One suggestion to help track progress and deliver greater transparency might be to instigate a monthly one-page bullet point report. Could this report be made public and highlight the number of regulations that have been amended and made fit for today’s post-Brexit economy over that period?
After all, as business people well know, what gets measured gets done.
• Tax incentives – A fundamental principle of our society is that businesses create wealth and generate tax income for the government, which is then used to pay towards public services, such as health, social care, schools and our armed forces. How to generate more tax while not losing votes is a challenge that all governments wrestle with.
From a business perspective we propose that a clear and ambitious programme of focused tax incentives to take on board the potential risk of failure would help to fuel growth of British businesses and create jobs in the years ahead. The ensuing economic expansion would thereby generate additional tax revenue to pay for public services while avoiding the need for wholesale tax rises.
Levels of private sector investment in the UK have been low in comparison with other developed economies for some time, dating back to the global financial crisis of 2008. As we emerge from the pandemic in a post-Brexit world that business is still adjusting to, it feels more important than ever that the shackles holding back business investment, and in turn growth are released.
A June 2020 report for The Centre for Policy Studies, that was led by former Chancellor Sajid Javid, recommended that the government should ‘commission a system-wide review of the UK tax system…with a view to delivering a moderate increase in revenue over the medium-term through improved incentives and higher growth’.
He went on to suggest a number of initiatives, including an unlimited Annual Investment Allowance (AIA) that allows firms and sole traders to write-off investment on machinery each year. Currently capped at £1 million per year, this allowance will revert back to £200,000 per year from 1st January 2022, which is surely a move in the wrong direction, and a step which will just discourage investment by businesses in the future.
A full review of the tax system makes sense if done with a firm eye on driving business growth and creating jobs. Smart decisions can then be made on the likes of Entrepreneurs’ Relief and Capital Gains Tax which actually incentivise business owners, to tip the risk-reward balance in favour of ‘having a go’, with the resultant likely higher tax revenue to be to the ultimate benefit of the entire UK.
• Celebrating business - Finally, can we get better – and quicker – at celebrating business champions and successes? The traditional method of doing so in this country is of course via the honours system. Whilst this does have great merit, surely we can find better ways to recognise more specifically and celebrate publicly our brilliant entrepreneurs and wealth creators earlier in their careers?

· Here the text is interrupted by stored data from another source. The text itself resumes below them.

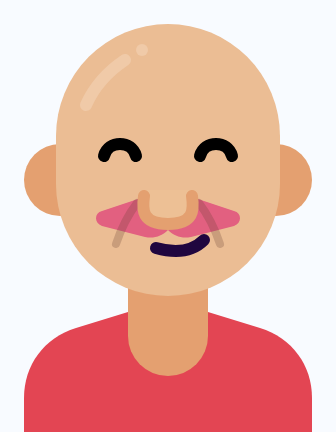
<!DOCTYPE html>
<html lang="en">
<head>
<meta charset="utf-8">
<title>Smiling bald character</title>
<style>
:root {
  --backdrop: #f8fbff;
  --skin: #ebbd94;
  --skin-shade: #e4a070;
  --skin-light: #f0caa8;
  --shirt: #e34553;
  --moustache: #e26080;
  --mouth: #20063f;
  --eye: #000;
}
html, body { margin: 0; overflow: hidden; }
body { width: 336px; height: 432px; background: var(--backdrop); }
svg { display: block; }
.shade { fill: var(--skin-shade); }
.skin { fill: var(--skin); }
.shirt { fill: var(--shirt); }
.moustache { fill: var(--moustache); }
.stroke { fill: none; stroke-linecap: round; stroke-linejoin: round; }
.eye { stroke: var(--eye); stroke-width: 12; }
.shine { stroke: var(--skin-light); stroke-width: 12; }
.mouth { stroke: var(--mouth); stroke-width: 12; }
.crease { stroke: #643c32; stroke-opacity: .25; stroke-width: 8; }
.nose { stroke: var(--skin-shade); stroke-width: 12; }
</style>
</head>
<body>
<svg width="336" height="432" viewBox="0 0 336 432" role="img" aria-label="Smiling bald character with a pink moustache and a red shirt">
  <defs>
    <path id="eye" class="stroke eye" d="M104 156C108 140 132 140 136 156"/>
    <path id="moustache-half" class="moustache" d="M168 230C162 236 154 239 145 237L102 226C94 223 94 213 102 211L138 199Z"/>
    <path id="crease" class="stroke crease" d="M137 203Q124 220 116 244"/>
  </defs>

  <g id="body">
    <path class="shirt" d="M24 432V398C24 365 44 338 76 328L128 312H208L260 328C292 338 312 365 312 398V432Z"/>
    <path class="shade" d="M128 270H208V336a40 40 0 0 1-80 0Z"/>
  </g>

  <g id="head">
    <circle class="shade" cx="60" cy="180" r="36"/>
    <circle class="shade" cx="276" cy="180" r="36"/>
    <path class="skin" d="M56 136a112 112 0 0 1 224 0V184a112 112 0 0 1-224 0Z"/>
    <path class="stroke shine" d="M86 105C94 87 107 72 125 60"/>
    <circle cx="142" cy="50" r="6" fill="var(--skin-light)"/>
  </g>

  <g id="face">
    <use href="#eye"/>
    <use href="#eye" x="96"/>
    <use href="#moustache-half"/>
    <use href="#moustache-half" transform="matrix(-1 0 0 1 336 0)"/>
    <use href="#crease"/>
    <use href="#crease" transform="matrix(-1 0 0 1 336 0)"/>
    <path id="nose-bridge" fill="#edc095" d="M144 190H192V208Q192 224 176 224H160Q144 224 144 208Z"/>
    <path class="stroke nose" d="M144 196C142 210 142 224 168 224S194 210 192 196"/>
    <path class="stroke mouth" d="M156 248C174 253 192 252 204 240"/>
  </g>
</svg>
</body>
</html>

Take Ben Francis, the founder and now CEO of West Midlands-based Gymshark, for example. He is only 29, but less than ten years after founding the company now sees it employing over 550 people, valued at over $1 billion, and regarded as a Unicorn business.
What a great example for other aspiring entrepreneurs to follow and this is clearly somebody to be celebrated now while his is in the midst of building the business rather than in years to come. After all, a good coach doesn’t encourage and motivate his team after the game has ended.
The world is indeed moving faster than ever, and we absolutely agree with the Prime Minister’s assessment that the country therefore also needs to move faster if we are to keep up with it.
More than that, and as we have hopefully made clear in this series of articles containing a number of ideas to help stimulate debate, we feel an imperative to be increasingly nimble and agile in our thinking and practices. That way, rather than being smothered, surely the ‘Invisible Hand’ of enterprise remains appropriately unshackled to continue playing its part in our society as a whole?
For more information, please contact Paul Faulkner at firstname.lastname@example.org